An unchanged copy of all the lines below is expected, and it should contain no pictures.

++++++++++++++++++++

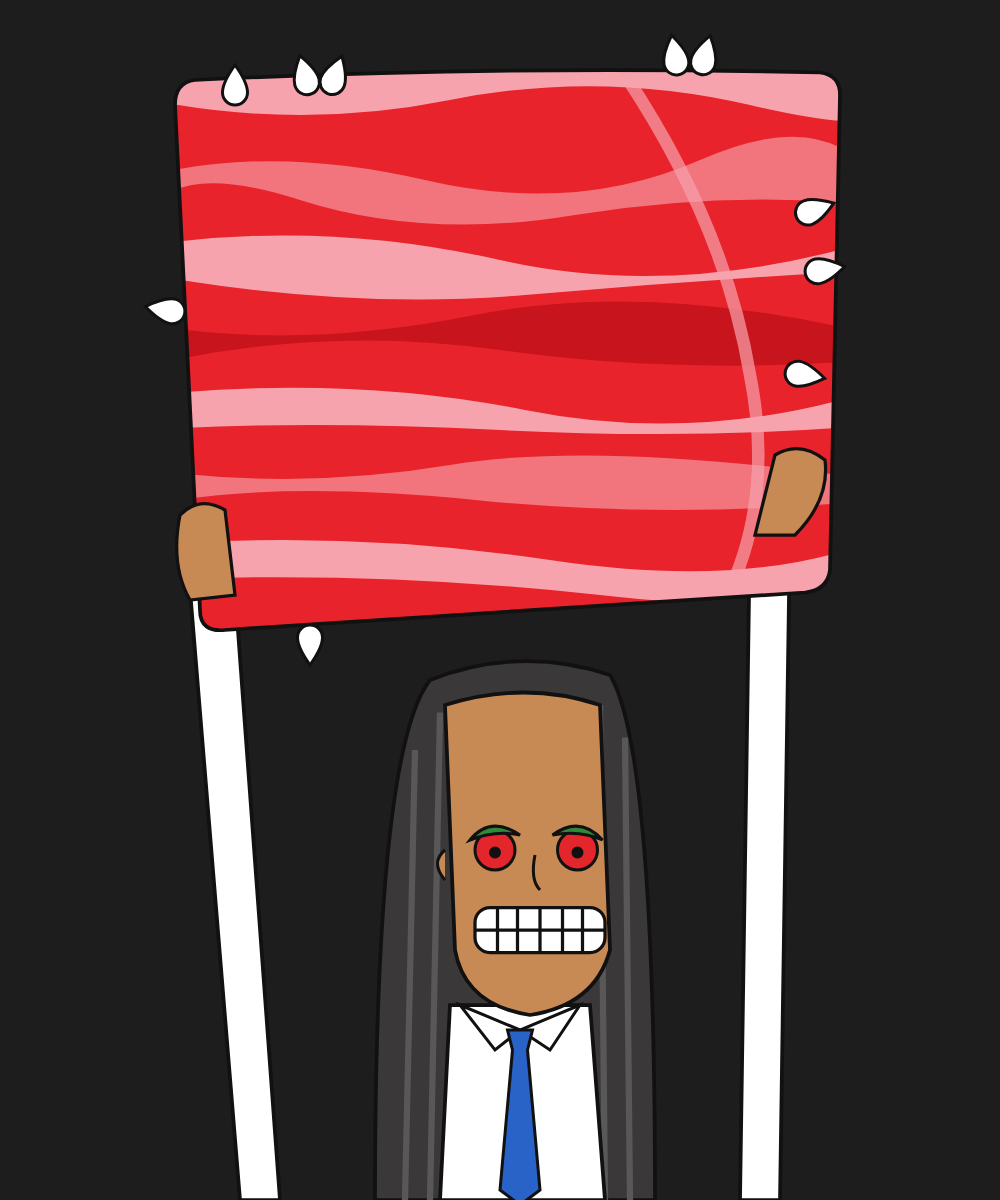
<!DOCTYPE html>
<html lang="en">
<head>
<meta charset="utf-8">
<title>Heavy Lifting</title>
<link rel="stylesheet" href="https://fonts.googleapis.com/css2?family=Inter&display=swap">
<style>
  :root {
    --backdrop: #1e1d1d;
    --ink: #111111;
    --meat-red: #e8232b;
    --meat-dark: #c8141c;
    --meat-pink: #f7a3ad;
    --meat-salmon: #f2747c;
    --skin: #c88a55;
    --hair: #3a3838;
    --hair-streak: #5a5757;
    --shirt: #ffffff;
    --tie: #2a63c8;
    --eye-red: #e3262c;
    --lid-green: #2f8a3a;
    --sweat: #ffffff;
  }
  html, body {
    margin: 0;
    padding: 0;
    width: 1000px;
    height: 1200px;
    overflow: hidden;
    background: var(--backdrop);
    font-family: "Inter", sans-serif;
  }
  .artwork { display: block; width: 1000px; height: 1200px; }
</style>
</head>
<body>
<svg class="artwork" viewBox="0 0 400 480" role="img" aria-label="A long-haired man in a shirt and tie strains to lift a huge slab of bacon overhead">
  <defs>
    <clipPath id="slab-clip">
      <path d="M78 32 Q200 26 328 29 Q336 30 336 38 L332 228 Q331 236 322 237 L90 252 Q80 253 80 244 L70 42 Q70 33 78 32 Z"/>
    </clipPath>
    <path id="sweat-drop" d="M0 -8 Q5 -1 5 3 A5 5 0 0 1 -5 3 Q-5 -1 0 -8 Z" fill="var(--sweat)" stroke="var(--ink)" stroke-width="1.2"/>
  </defs>

  <rect width="400" height="480" fill="var(--backdrop)"/>

  <!-- hair -->
  <g class="hair">
    <path d="M172 272 Q208 258 244 270 Q262 300 262 480 L150 480 Q150 300 172 272 Z" fill="var(--hair)" stroke="var(--ink)" stroke-width="1.5"/>
    <g stroke="var(--hair-streak)" stroke-width="2.5" fill="none">
      <path d="M166 300 L162 480"/><path d="M176 285 L172 480"/>
      <path d="M250 295 L252 480"/><path d="M240 282 L242 480"/>
    </g>
  </g>

  <!-- shirt and tie -->
  <g class="shirt">
    <path d="M180 402 L236 402 L242 480 L176 480 Z" fill="var(--shirt)" stroke="var(--ink)" stroke-width="1.5"/>
    <path d="M184 402 L208 412 L198 420 Z M232 402 L208 412 L220 420 Z" fill="var(--shirt)" stroke="var(--ink)" stroke-width="1.2"/>
    <path d="M203 412 L213 412 L211 420 L216 476 L208 482 L200 476 L205 420 Z" fill="var(--tie)" stroke="var(--ink)" stroke-width="1.2"/>
  </g>

  <!-- face -->
  <g class="face">
    <path d="M178 282 Q210 272 240 282 L244 380 Q238 402 212 406 Q186 402 182 380 Z" fill="var(--skin)" stroke="var(--ink)" stroke-width="1.5"/>
    <path d="M178 340 Q172 345 178 352" fill="var(--skin)" stroke="var(--ink)" stroke-width="1.2"/>
    <g class="eyes" stroke="var(--ink)" stroke-width="1.2">
      <circle cx="198" cy="340" r="8" fill="var(--eye-red)"/>
      <circle cx="231" cy="340" r="8" fill="var(--eye-red)"/>
      <circle cx="198" cy="341" r="1.8" fill="var(--ink)"/>
      <circle cx="231" cy="341" r="1.8" fill="var(--ink)"/>
      <path d="M188 336 Q196 326 208 334 Q198 332 188 336 Z" fill="var(--lid-green)"/>
      <path d="M221 334 Q232 326 241 336 Q232 332 221 334 Z" fill="var(--lid-green)"/>
    </g>
    <path d="M214 342 Q212 352 216 356" fill="none" stroke="var(--ink)" stroke-width="1.2"/>
    <g class="teeth" stroke="var(--ink)" stroke-width="1.3">
      <rect x="190" y="363" width="52" height="18" rx="6" fill="var(--shirt)"/>
      <path d="M190 372 H242 M199 363 V381 M207 363 V381 M216 363 V381 M225 363 V381 M233 363 V381" fill="none"/>
    </g>
  </g>

  <!-- arms -->
  <g class="arms" fill="var(--shirt)" stroke="var(--ink)" stroke-width="1.5">
    <path d="M76 236 L94 236 L112 480 L96 480 Z"/>
    <path d="M300 212 L316 212 L312 480 L296 480 Z"/>
  </g>

  <!-- bacon slab -->
  <g class="bacon-slab">
    <g clip-path="url(#slab-clip)">
      <rect x="60" y="20" width="290" height="240" fill="var(--meat-red)"/>
      <path d="M60 40 Q120 52 180 40 T300 42 T350 40 V20 H60 Z" fill="var(--meat-pink)"/>
      <path d="M60 70 Q110 58 170 72 T280 64 T350 72 V82 Q290 76 230 86 T120 80 T60 86 Z" fill="var(--meat-salmon)"/>
      <path d="M60 98 Q130 88 200 104 T350 96 V108 Q280 112 210 118 T60 110 Z" fill="var(--meat-pink)"/>
      <path d="M60 130 Q120 140 190 126 T350 134 V144 Q270 150 200 140 T60 146 Z" fill="var(--meat-dark)"/>
      <path d="M60 158 Q140 150 210 164 T350 156 V170 Q280 176 200 172 T60 172 Z" fill="var(--meat-pink)"/>
      <path d="M60 188 Q120 196 180 186 T350 192 V200 Q270 208 190 200 T60 202 Z" fill="var(--meat-salmon)"/>
      <path d="M60 218 Q140 212 220 224 T350 216 V260 H60 Z" fill="var(--meat-pink)"/>
      <path d="M60 232 Q150 228 240 238 T350 232 V260 H60 Z" fill="var(--meat-red)"/>
      <path d="M250 30 Q290 90 300 150 Q310 200 290 240" fill="none" stroke="var(--meat-pink)" stroke-width="5" opacity="0.7"/>
    </g>
    <path d="M78 32 Q200 26 328 29 Q336 30 336 38 L332 228 Q331 236 322 237 L90 252 Q80 253 80 244 L70 42 Q70 33 78 32 Z" fill="none" stroke="var(--ink)" stroke-width="1.5"/>
  </g>

  <!-- hands -->
  <g class="hands" fill="var(--skin)" stroke="var(--ink)" stroke-width="1.3">
    <path d="M72 206 Q80 198 90 204 L94 238 L76 240 Q68 226 72 206 Z"/>
    <path d="M310 182 Q320 176 330 184 Q332 200 318 214 L302 214 Z"/>
  </g>

  <!-- sweat drops -->
  <g class="sweat">
    <use href="#sweat-drop" transform="translate(94 34)"/>
    <use href="#sweat-drop" transform="translate(122 30) rotate(-15)"/>
    <use href="#sweat-drop" transform="translate(134 30) rotate(20)"/>
    <use href="#sweat-drop" transform="translate(270 22) rotate(-10)"/>
    <use href="#sweat-drop" transform="translate(282 22) rotate(15)"/>
    <use href="#sweat-drop" transform="translate(326 84) rotate(70)"/>
    <use href="#sweat-drop" transform="translate(330 108) rotate(80)"/>
    <use href="#sweat-drop" transform="translate(322 150) rotate(100)"/>
    <use href="#sweat-drop" transform="translate(66 124) rotate(-80)"/>
    <use href="#sweat-drop" transform="translate(124 258) rotate(180)"/>
  </g>
</svg>
</body>
</html>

++++++++++++++++++++

TASK SOLUTION:
<!DOCTYPE html>
<html lang="en">
<head>
<meta charset="utf-8">
<title>Heavy Lifting</title>
<link rel="stylesheet" href="https://fonts.googleapis.com/css2?family=Inter&display=swap">
<style>
  :root {
    --backdrop: #1e1d1d;
    --ink: #111111;
    --meat-red: #e8232b;
    --meat-dark: #c8141c;
    --meat-pink: #f7a3ad;
    --meat-salmon: #f2747c;
    --skin: #c88a55;
    --hair: #3a3838;
    --hair-streak: #5a5757;
    --shirt: #ffffff;
    --tie: #2a63c8;
    --eye-red: #e3262c;
    --lid-green: #2f8a3a;
    --sweat: #ffffff;
  }
  html, body {
    margin: 0;
    padding: 0;
    width: 1000px;
    height: 1200px;
    overflow: hidden;
    background: var(--backdrop);
    font-family: "Inter", sans-serif;
  }
  .artwork { display: block; width: 1000px; height: 1200px; }
</style>
</head>
<body>
<svg class="artwork" viewBox="0 0 400 480" role="img" aria-label="A long-haired man in a shirt and tie strains to lift a huge slab of bacon overhead">
  <defs>
    <clipPath id="slab-clip">
      <path d="M78 32 Q200 26 328 29 Q336 30 336 38 L332 228 Q331 236 322 237 L90 252 Q80 253 80 244 L70 42 Q70 33 78 32 Z"/>
    </clipPath>
    <path id="sweat-drop" d="M0 -8 Q5 -1 5 3 A5 5 0 0 1 -5 3 Q-5 -1 0 -8 Z" fill="var(--sweat)" stroke="var(--ink)" stroke-width="1.2"/>
  </defs>

  <rect width="400" height="480" fill="var(--backdrop)"/>

  <!-- hair -->
  <g class="hair">
    <path d="M172 272 Q208 258 244 270 Q262 300 262 480 L150 480 Q150 300 172 272 Z" fill="var(--hair)" stroke="var(--ink)" stroke-width="1.5"/>
    <g stroke="var(--hair-streak)" stroke-width="2.5" fill="none">
      <path d="M166 300 L162 480"/><path d="M176 285 L172 480"/>
      <path d="M250 295 L252 480"/><path d="M240 282 L242 480"/>
    </g>
  </g>

  <!-- shirt and tie -->
  <g class="shirt">
    <path d="M180 402 L236 402 L242 480 L176 480 Z" fill="var(--shirt)" stroke="var(--ink)" stroke-width="1.5"/>
    <path d="M184 402 L208 412 L198 420 Z M232 402 L208 412 L220 420 Z" fill="var(--shirt)" stroke="var(--ink)" stroke-width="1.2"/>
    <path d="M203 412 L213 412 L211 420 L216 476 L208 482 L200 476 L205 420 Z" fill="var(--tie)" stroke="var(--ink)" stroke-width="1.2"/>
  </g>

  <!-- face -->
  <g class="face">
    <path d="M178 282 Q210 272 240 282 L244 380 Q238 402 212 406 Q186 402 182 380 Z" fill="var(--skin)" stroke="var(--ink)" stroke-width="1.5"/>
    <path d="M178 340 Q172 345 178 352" fill="var(--skin)" stroke="var(--ink)" stroke-width="1.2"/>
    <g class="eyes" stroke="var(--ink)" stroke-width="1.2">
      <circle cx="198" cy="340" r="8" fill="var(--eye-red)"/>
      <circle cx="231" cy="340" r="8" fill="var(--eye-red)"/>
      <circle cx="198" cy="341" r="1.8" fill="var(--ink)"/>
      <circle cx="231" cy="341" r="1.8" fill="var(--ink)"/>
      <path d="M188 336 Q196 326 208 334 Q198 332 188 336 Z" fill="var(--lid-green)"/>
      <path d="M221 334 Q232 326 241 336 Q232 332 221 334 Z" fill="var(--lid-green)"/>
    </g>
    <path d="M214 342 Q212 352 216 356" fill="none" stroke="var(--ink)" stroke-width="1.2"/>
    <g class="teeth" stroke="var(--ink)" stroke-width="1.3">
      <rect x="190" y="363" width="52" height="18" rx="6" fill="var(--shirt)"/>
      <path d="M190 372 H242 M199 363 V381 M207 363 V381 M216 363 V381 M225 363 V381 M233 363 V381" fill="none"/>
    </g>
  </g>

  <!-- arms -->
  <g class="arms" fill="var(--shirt)" stroke="var(--ink)" stroke-width="1.5">
    <path d="M76 236 L94 236 L112 480 L96 480 Z"/>
    <path d="M300 212 L316 212 L312 480 L296 480 Z"/>
  </g>

  <!-- bacon slab -->
  <g class="bacon-slab">
    <g clip-path="url(#slab-clip)">
      <rect x="60" y="20" width="290" height="240" fill="var(--meat-red)"/>
      <path d="M60 40 Q120 52 180 40 T300 42 T350 40 V20 H60 Z" fill="var(--meat-pink)"/>
      <path d="M60 70 Q110 58 170 72 T280 64 T350 72 V82 Q290 76 230 86 T120 80 T60 86 Z" fill="var(--meat-salmon)"/>
      <path d="M60 98 Q130 88 200 104 T350 96 V108 Q280 112 210 118 T60 110 Z" fill="var(--meat-pink)"/>
      <path d="M60 130 Q120 140 190 126 T350 134 V144 Q270 150 200 140 T60 146 Z" fill="var(--meat-dark)"/>
      <path d="M60 158 Q140 150 210 164 T350 156 V170 Q280 176 200 172 T60 172 Z" fill="var(--meat-pink)"/>
      <path d="M60 188 Q120 196 180 186 T350 192 V200 Q270 208 190 200 T60 202 Z" fill="var(--meat-salmon)"/>
      <path d="M60 218 Q140 212 220 224 T350 216 V260 H60 Z" fill="var(--meat-pink)"/>
      <path d="M60 232 Q150 228 240 238 T350 232 V260 H60 Z" fill="var(--meat-red)"/>
      <path d="M250 30 Q290 90 300 150 Q310 200 290 240" fill="none" stroke="var(--meat-pink)" stroke-width="5" opacity="0.7"/>
    </g>
    <path d="M78 32 Q200 26 328 29 Q336 30 336 38 L332 228 Q331 236 322 237 L90 252 Q80 253 80 244 L70 42 Q70 33 78 32 Z" fill="none" stroke="var(--ink)" stroke-width="1.5"/>
  </g>

  <!-- hands -->
  <g class="hands" fill="var(--skin)" stroke="var(--ink)" stroke-width="1.3">
    <path d="M72 206 Q80 198 90 204 L94 238 L76 240 Q68 226 72 206 Z"/>
    <path d="M310 182 Q320 176 330 184 Q332 200 318 214 L302 214 Z"/>
  </g>

  <!-- sweat drops -->
  <g class="sweat">
    <use href="#sweat-drop" transform="translate(94 34)"/>
    <use href="#sweat-drop" transform="translate(122 30) rotate(-15)"/>
    <use href="#sweat-drop" transform="translate(134 30) rotate(20)"/>
    <use href="#sweat-drop" transform="translate(270 22) rotate(-10)"/>
    <use href="#sweat-drop" transform="translate(282 22) rotate(15)"/>
    <use href="#sweat-drop" transform="translate(326 84) rotate(70)"/>
    <use href="#sweat-drop" transform="translate(330 108) rotate(80)"/>
    <use href="#sweat-drop" transform="translate(322 150) rotate(100)"/>
    <use href="#sweat-drop" transform="translate(66 124) rotate(-80)"/>
    <use href="#sweat-drop" transform="translate(124 258) rotate(180)"/>
  </g>
</svg>
</body>
</html>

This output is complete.